Sigh. Gorgeous.

And finally, in the first “Not-So-Speedy Speed Round” of Season No.2 I asked Anne which animal is her favorite to paint:

Rabbits. Big ones! Love, love, love {and of course, I still love you “Squirrel Boy” even though there’s no hare in sight.}

And finally, I can’t finish this post without giving you a peek into Anne’s studio. I love seeing an artist in action:

Ahhh, beautiful light and a woman filled with beautiful light! Thank you so much to Anne for being my first guest for this new season; thanks to Saatchi Art for continuing to support me and this podcast; and of course, THANK YOU for coming back for Season No.2! There will be more art for your ear next weekend.

Other links:

  1. University of the South at Sewanee
  2. David French, Sculptor
  3. Anne’s workshop info! 
  4. “Inquiry” show at David Lusk Gallery, Nashville (Nov)
  5. Memphis Show, David Lusk Gallery
  6. Fibromyalgia
  7. Anne on Instagram

 





jean smith

First, oh my word I love these portraits {acrylic on canvas panel} so, so, so much. Second, Canadian rocker turned painter Jean Smith sells these paintings on Facebook for $100 a pop. WHAT? Yes, true story. Are you wondering what you’re still doing here and why you’re not over there buying a whole bunch of these 11×14 beauties? Me too. Here you go… Jean’s Facebook page. You’re welcome.





sue williams a’court at START


Sigh… this is the latest dreamy work from London based artist Sue Williams A’Court. And yes, I included close-ups because these “portraits” are drawings. If you happen to be in London this weekend, you can see Lady Di, Rocky, Belle and Audrey starting THIS THURSDAY SEPTEMBER 14th at START Art Fair {Stand 12 BoLee Gallery} Saatchi Gallery in London, 14-17th September. Here is a description of this Rococo-ish work:

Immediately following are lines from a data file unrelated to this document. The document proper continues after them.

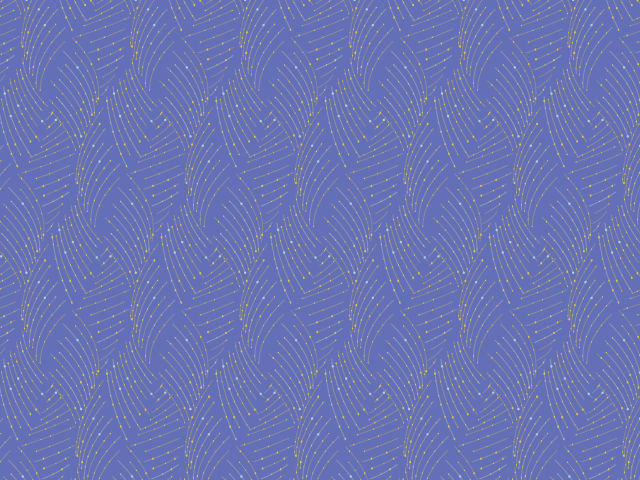
Reproduce this pattern procedurally as a Shadertoy shader.

```glsl
// Half-drop pattern of interlocking feathered plumes: fine gilt strands strung with beads on periwinkle.

const float UNITS = 864.0;                 // design units per canvas height
const vec2  TILE = vec2(196.8, 245.5);     // column width, row height
const vec2  ORIGIN = vec2(384.0, 288.0);   // design origin, from the upper left
const float LINE_WIDTH = 0.9;
const float BEAD_SPACING = 22.0;
const float SMALL_BEAD = 1.15;
const float LARGE_BEAD = 2.1;
const float TRIM = 0.1;                    // how far alternate strands stop short
const vec3  GROUND = vec3(0.388, 0.436, 0.712);
const vec3  GILT = vec3(0.74, 0.67, 0.44);
const vec3  SILVER = vec3(0.80, 0.81, 0.76);
const vec3  GOLD_BEAD = vec3(0.92, 0.81, 0.29);
const vec3  BRONZE = vec3(0.60, 0.52, 0.33);
const vec3  PEARL = vec3(0.72, 0.85, 0.92);

// A fan of strands running from a start edge to an end edge.
struct Fan {
    vec2 start0, start1, startBend;
    vec2 end0, end1, endBend;
    vec2 bow;       // sideways sag of the first and last strand
    int count;
    float seed;
};

float hash(vec2 p) {
    vec3 q = fract(vec3(p.xyx) * 0.1031);
    q += dot(q, q.yzx + 33.33);
    return fract((q.x + q.y) * q.z);
}

// Antialiased edge: shapes finer than a pixel are drawn a pixel wide.
float coverage(float dist, float halfWidth, float pixel) {
    return clamp(0.5 + (max(halfWidth, 0.5 * pixel) - dist) / pixel, 0.0, 1.0);
}

// Share of a pixel filled by a shape finer than it.
float fineness(float halfWidth, float pixel) {
    return min(1.0, 2.0 * halfWidth / pixel);
}

// Wraps a point into the half-drop cell around a centre.
vec2 wrapHalfDrop(vec2 p, vec2 centre) {
    vec2 q = p - centre;
    float row = floor(q.y / TILE.y + 0.5);
    q -= row * vec2(0.5 * TILE.x, TILE.y);
    q.x -= TILE.x * floor(q.x / TILE.x + 0.5);
    return q + centre;
}

vec2 bentPoint(vec2 a, vec2 b, vec2 bend, float t) {
    return mix(a, b, t) + 4.0 * t * (1.0 - t) * bend;
}

void drawFan(inout vec3 colour, vec2 point, Fan fan, float pixel) {
    vec2 centre = 0.25 * (fan.start0 + fan.start1 + fan.end0 + fan.end1);
    vec2 p = wrapHalfDrop(point, centre);

    for (int i = 0; i < fan.count; i++) {
        float t = float(i) / float(fan.count - 1);
        vec2 a = bentPoint(fan.start0, fan.start1, fan.startBend, t);
        vec2 b = bentPoint(fan.end0, fan.end1, fan.endBend, t);
        vec2 span = b - a;
        vec2 sag = vec2(mix(fan.bow.x, fan.bow.y, t), 0.0);
        vec2 id = vec2(float(i) + 1.0, fan.seed);

        // Strand, with alternate ones cut short so that the tips do not crowd
        float along = (p.y - a.y) / span.y;
        float cut = TRIM * (float(i % 2) + 0.5 * hash(id + 5.0));
        float s = clamp(along, cut, 1.0 - cut);
        vec2 offset = p - bentPoint(a, b, sag, s);
        float slope = (span.x + 4.0 * sag.x * (1.0 - 2.0 * s)) / span.y;
        float dist = length(vec2(offset.x / sqrt(1.0 + slope * slope), offset.y));
        vec3 thread = mix(GILT, SILVER, smoothstep(0.5, 1.0, hash(id)));
        float strength = (0.75 + 0.25 * hash(id + 17.0)) * fineness(0.5 * LINE_WIDTH, pixel);
        colour = mix(colour, thread, strength * coverage(dist, 0.5 * LINE_WIDTH, pixel));

        // Bead in the nearest segment of the strand
        float beads = max(1.0, floor(length(span) / BEAD_SPACING + 0.5));
        float k = clamp(floor(along * beads), 0.0, beads - 1.0);
        float pick = hash(id * 7.0 + k * 3.7);
        float place = (k + 0.5 + 0.4 * (hash(id + k * 11.0) - 0.5)) / beads;
        place = clamp(place, cut, 1.0 - cut);
        vec2 d = p - bentPoint(a, b, sag, place);
        float radius = mix(SMALL_BEAD, LARGE_BEAD, smoothstep(0.6, 0.95, pick));
        vec3 gold = mix(GOLD_BEAD, BRONZE, smoothstep(0.0, 0.9, d.x / radius));
        vec3 bead = mix(gold, PEARL, step(0.95, pick));
        float solid = fineness(radius, pixel) * step(0.12, pick);
        colour = mix(colour, bead, 0.85 * solid * coverage(length(d), radius, pixel));
    }
}

void mainImage(out vec4 fragColor, in vec2 fragCoord) {
    vec2 uv = fragCoord / iResolution.y;
    vec2 p = vec2(uv.x, 1.0 - uv.y) * UNITS - ORIGIN;
    float pixel = UNITS / iResolution.y;

    // Rising plume, hanging drape, arched leaf, and barbs above and below its tip
    Fan plume = Fan(vec2(48, 288), vec2(83, 377), vec2(-5, 0),
                    vec2(98, 150), vec2(139, 266), vec2(-5, 0), vec2(-13, -18), 8, 3.0);
    Fan drape = Fan(vec2(103, 126), vec2(149, 62), vec2(0, 4),
                    vec2(143, 264), vec2(194, 150), vec2(12, 6), vec2(-8, -10), 9, 23.0);
    Fan leaf = Fan(vec2(238, 25), vec2(192, 150), vec2(-10, -6),
                   vec2(283, 147), vec2(247, 238), vec2(4, 0), vec2(18, 9), 10, 41.0);
    Fan upperBarbs = Fan(vec2(92, -72), vec2(50, 8), vec2(10, 5),
                         vec2(106, -90), vec2(142, -28), vec2(4, -4), vec2(2, 4), 6, 67.0);
    Fan lowerBarbs = Fan(vec2(48, 24), vec2(90, 132), vec2(15, -3),
                         vec2(145, -12), vec2(106, 110), vec2(11, 0), vec2(4, 3), 8, 83.0);

    vec3 colour = GROUND;
    drawFan(colour, p, plume, pixel);
    drawFan(colour, p, drape, pixel);
    drawFan(colour, p, leaf, pixel);
    drawFan(colour, p, upperBarbs, pixel);
    drawFan(colour, p, lowerBarbs, pixel);
    fragColor = vec4(colour, 1.0);
}
```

Sue Williams A’Court’s exquisitely intricate and beautiful Escape From Eden borrows details from Arcadian landscapes of historical works to create an extraordinary series of ‘portraits’. Exploring the way we subconsciously see human forms in the world around us, the muted, delicate paintings evoke Victorian photographs, yet the faces within emerge from delicately interwoven trees, paths and boulders. Playing with ideas of identity, and perception questioning reality, the portraits are landscapes of our own imagination, a state of mind rather than a specific location. Hovering ambiguously between our inner and outer worlds, their mesmerizing, miniature scale invites viewers to lose themselves in an intimate, contemplative reverie in which we no longer feel wholly separate from what we observe.

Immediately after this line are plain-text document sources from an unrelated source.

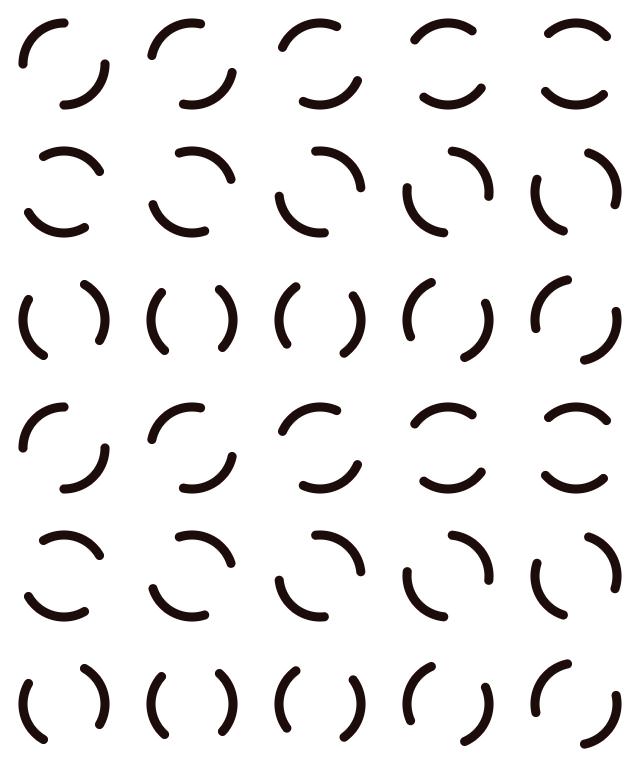
Write a Shadertoy shader that draws this pattern.

```glsl
// Grid of broken rings: each cell holds two opposite round-capped quarter arcs.
// Reading left to right and top to bottom, every ring turns clockwise by a fixed
// step, so the sequence closes after three rows. Drawn with an arc distance function.

#define COLUMNS 5.0
#define ROWS 6.0
#define RING_RADIUS 0.3203      // in cell widths
#define HALF_STROKE 0.0355      // in cell widths
#define ARC_HALF_ANGLE 45.0     // degrees
#define START_ANGLE 135.0       // degrees, axis of the first ring
#define TURN_PER_CELL 12.0      // degrees, clockwise
#define INK vec3(0.11, 0.05, 0.04)
#define PAPER vec3(1.0)

// Rotates p so that the direction at the given angle lands on the x axis.
vec2 alignToAxis(vec2 p, float angle) {
    float c = cos(angle), s = sin(angle);
    return vec2(c * p.x + s * p.y, c * p.y - s * p.x);
}

// Signed distance to a pair of round-capped arcs facing +x and -x.
float arcPairDistance(vec2 p) {
    p = abs(p); // folds both arcs and their mirrored halves together
    float halfAngle = radians(ARC_HALF_ANGLE);
    vec2 tip = vec2(cos(halfAngle), sin(halfAngle));
    bool withinArc = p.y * tip.x <= p.x * tip.y;
    float centreLine = withinArc ? abs(length(p) - RING_RADIUS)
                                 : length(p - RING_RADIUS * tip);
    return centreLine - HALF_STROKE;
}

void mainImage(out vec4 fragColor, in vec2 fragCoord) {
    // Square cells, sized by the canvas height and centred
    float pixel = ROWS / iResolution.y;
    vec2 grid = (fragCoord - 0.5 * iResolution.xy) * pixel + 0.5 * vec2(COLUMNS, ROWS);
    vec2 cell = floor(grid);
    vec2 local = fract(grid) - 0.5;

    // Reading-order index sets the turn of each ring
    float index = (ROWS - 1.0 - cell.y) * COLUMNS + cell.x;
    float angle = radians(START_ANGLE - TURN_PER_CELL * index);
    float dist = arcPairDistance(alignToAxis(local, angle));

    // One-pixel antialiased edge
    float coverage = clamp(0.5 - dist / pixel, 0.0, 1.0);
    fragColor = vec4(mix(PAPER, INK, coverage), 1.0);
}
```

Lovely. For ticket info etc, visit the START site.





shaun downey

Sigh. This is the absolutely exquisite work of Canadian painter Shaun Downey. I’ve written about him before, and I’ll do it again. Shaun’s oil paintings take my breath away … his color choices, those lovely everyday settings, and don’t get me started on those mirrored portraits. Beautiful. {Also, I need a rose for my hair now.}





fidencio fifield-perez


Paper, maps, paint and pins all living together as a delicate, intricate, important narrative. This is the gorgeous, mind-boggling work of Fidencio Fifield-Perez. He was born in Mexico and grew up in the USA. After graduating from art school, he has focused on creating these beautiful, intricate, paper-cutting mixed media pieces. How do I know this? Well, I got an amazing email from a woman that runs the galleries and visiting artist lecture program at his alma mater. She wanted to make sure people knew about Fidencio’s work, and his very important/timely story:

“… Last semester I hosted an exhibit of paintings and cut paper installations made by one of our alumni, Fidencio Fifield-Perez. Fidencio is a DACA recipient, and has spent his life as an artist advocating for fellow undocumented residents and making gorgeous, pointed artworks about his experience living undocumented in the United States  …  Some of his most poignant works are made from appropriated, painted maps. He cuts away the “real” things the map represents- land, water, cities, people- and leaves the imagined, the drawn- roads, latitudes, boarders. Is this mud? A field to be harvested? A body of water to be crossed? Fence, net, or viscera? Every piece is meticulously cut and pinned to the wall with red map pins.”

Beautiful. The world needs more artists like Fidencio, and more people who send this kind of email.